A larger-than-life grasslands soil profile offers an unusual venue to study the serpentine soil complex and explore the foundation of Edgewood’s unique biota. Set against a painted mural, the exhibit tells the above-ground story in terms of the below-ground structure, revealing the geologic composition (iron-magnesium silicates) that created Edgewood’s unique soils. Vastly magnified in the exhibit, the soil profile depicts these silicates, the matrix of Franciscan serpentinite, and the complex root systems of serpentine grassland plants including purple needlegrass, California brome, blue dicks, owl’s clover, tidy tips, and California poppy. These fabricated plants also appear above the ground; a bay checkerspot lights on the owl’s clover; a larva crawls on the dwarf plantain.

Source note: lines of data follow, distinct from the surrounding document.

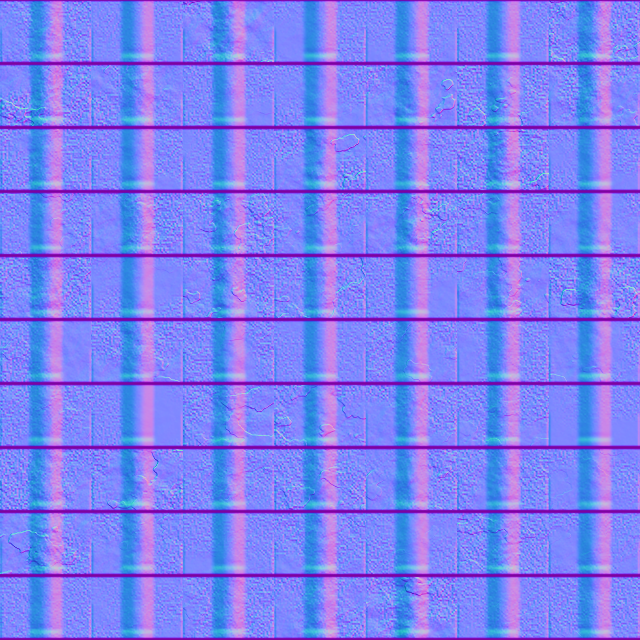
Give the GLSL for this texture map, as a WebGL 2 fragment shader.

```glsl
#version 300 es
precision highp float;

uniform vec2 u_resolution;
out vec4 fragColor;

float hash(vec2 p) {
  vec3 q = fract(p.xyx * 0.1031);
  q += dot(q, q.yzx + 33.33);
  return fract((q.x + q.y) * q.z);
}

float noise(vec2 p) {
  vec2 i = floor(p), f = fract(p);
  f = f * f * (3.0 - 2.0 * f);
  return mix(mix(hash(i), hash(i + vec2(1, 0)), f.x),
             mix(hash(i + vec2(0, 1)), hash(i + vec2(1, 1)), f.x), f.y);
}

float fbm(vec2 p) {
  float sum = 0.0, amplitude = 0.5;
  for (int i = 0; i < 4; i++) {
    sum += amplitude * noise(p);
    p = mat2(1.6, 1.2, -1.2, 1.6) * p + 7.3;
    amplitude *= 0.5;
  }
  return sum;
}

// Height of the worn surface: lumps, chipped flakes and grit
float wornHeight(vec2 p, float lumps, float chips, float grit) {
  float flakes = smoothstep(0.53, 0.58, fbm(p * vec2(24.0, 32.0)));
  return 0.008 * lumps * fbm(p * 44.0)
       + 0.0022 * chips * flakes
       + 0.0016 * grit * noise(p * 340.0);
}

float bell(float x) {
  return exp(-x * x);
}

void main() {
  vec2 uv = gl_FragCoord.xy / u_resolution;
  vec2 grid = uv * vec2(7.0, 10.0);
  vec2 tile = floor(grid), cell = fract(grid);

  // Each tile has its own amount of damage
  vec2 p = uv + 3.0 * vec2(hash(tile + 5.0), hash(tile + 41.0));
  float wear = mix(0.1, 1.0, hash(tile + 17.0));
  float x = cell.x + 0.05 * wear * (fbm(p * 55.0) - 0.47);

  // Rounded roll: steep left flank, crest, steep right flank
  vec2 slope = vec2(0.0, 0.07);
  slope.x += -0.82 * smoothstep(0.29, 0.37, x)
           + 0.82 * smoothstep(0.41, 0.53, x)
           + 0.72 * smoothstep(0.51, 0.61, x)
           - 0.72 * smoothstep(0.65, 0.71, x);
  float roll = smoothstep(0.28, 0.38, x) * (1.0 - smoothstep(0.62, 0.74, x));

  // Raised lip at the foot of the roll
  slope.y += roll * (0.55 * bell((cell.y - 0.13) / 0.04)
           - 0.12 * bell((cell.y - 0.22) / 0.04));

  // Narrow joint between neighbours, fading toward the top
  float joint = (fract(grid.x + 0.5) - 0.5) / 0.016;
  slope.x -= joint * bell(joint) * mix(0.2, 1.3, 1.0 - smoothstep(0.45, 0.62, cell.y));

  // Gradient of the worn surface, with grit in patches on the flat parts
  float patches = smoothstep(0.25, 0.7, noise(p * 17.0) + 0.3 * cell.y - 0.05);
  float grit = patches * mix(0.45, 1.0, wear) * mix(1.0, 0.4, roll);
  float lumps = wear * mix(0.6, 1.0, roll);
  float chips = wear * wear * smoothstep(0.4, 0.65, noise(p * 12.0 + 9.0));
  float e = 0.0012;
  float h = wornHeight(p, lumps, chips, grit);
  vec2 gradient = vec2(wornHeight(p + vec2(e, 0), lumps, chips, grit),
                       wornHeight(p + vec2(0, e), lumps, chips, grit)) - h;
  slope -= gradient / e;

  // Steep step where one course overlaps the next
  float step_ = bell((fract(grid.y + 0.492) - 0.5) / 0.021);
  slope = mix(slope, vec2(-0.1, -4.0), step_);

  vec3 normal = normalize(vec3(slope, 1.0));
  fragColor = vec4(0.5 + 0.5 * normal, 1.0);
}
```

A reader railing separates the visitor from the diorama and serves as the mount for two interpretive panels: one on the ecology of serpentine soil complexes and another on the location of serpentine soils at Edgewood with an explanation of how rare flora occur at the site. Serpentinite specimens are mounted on the railing, accessible to touch.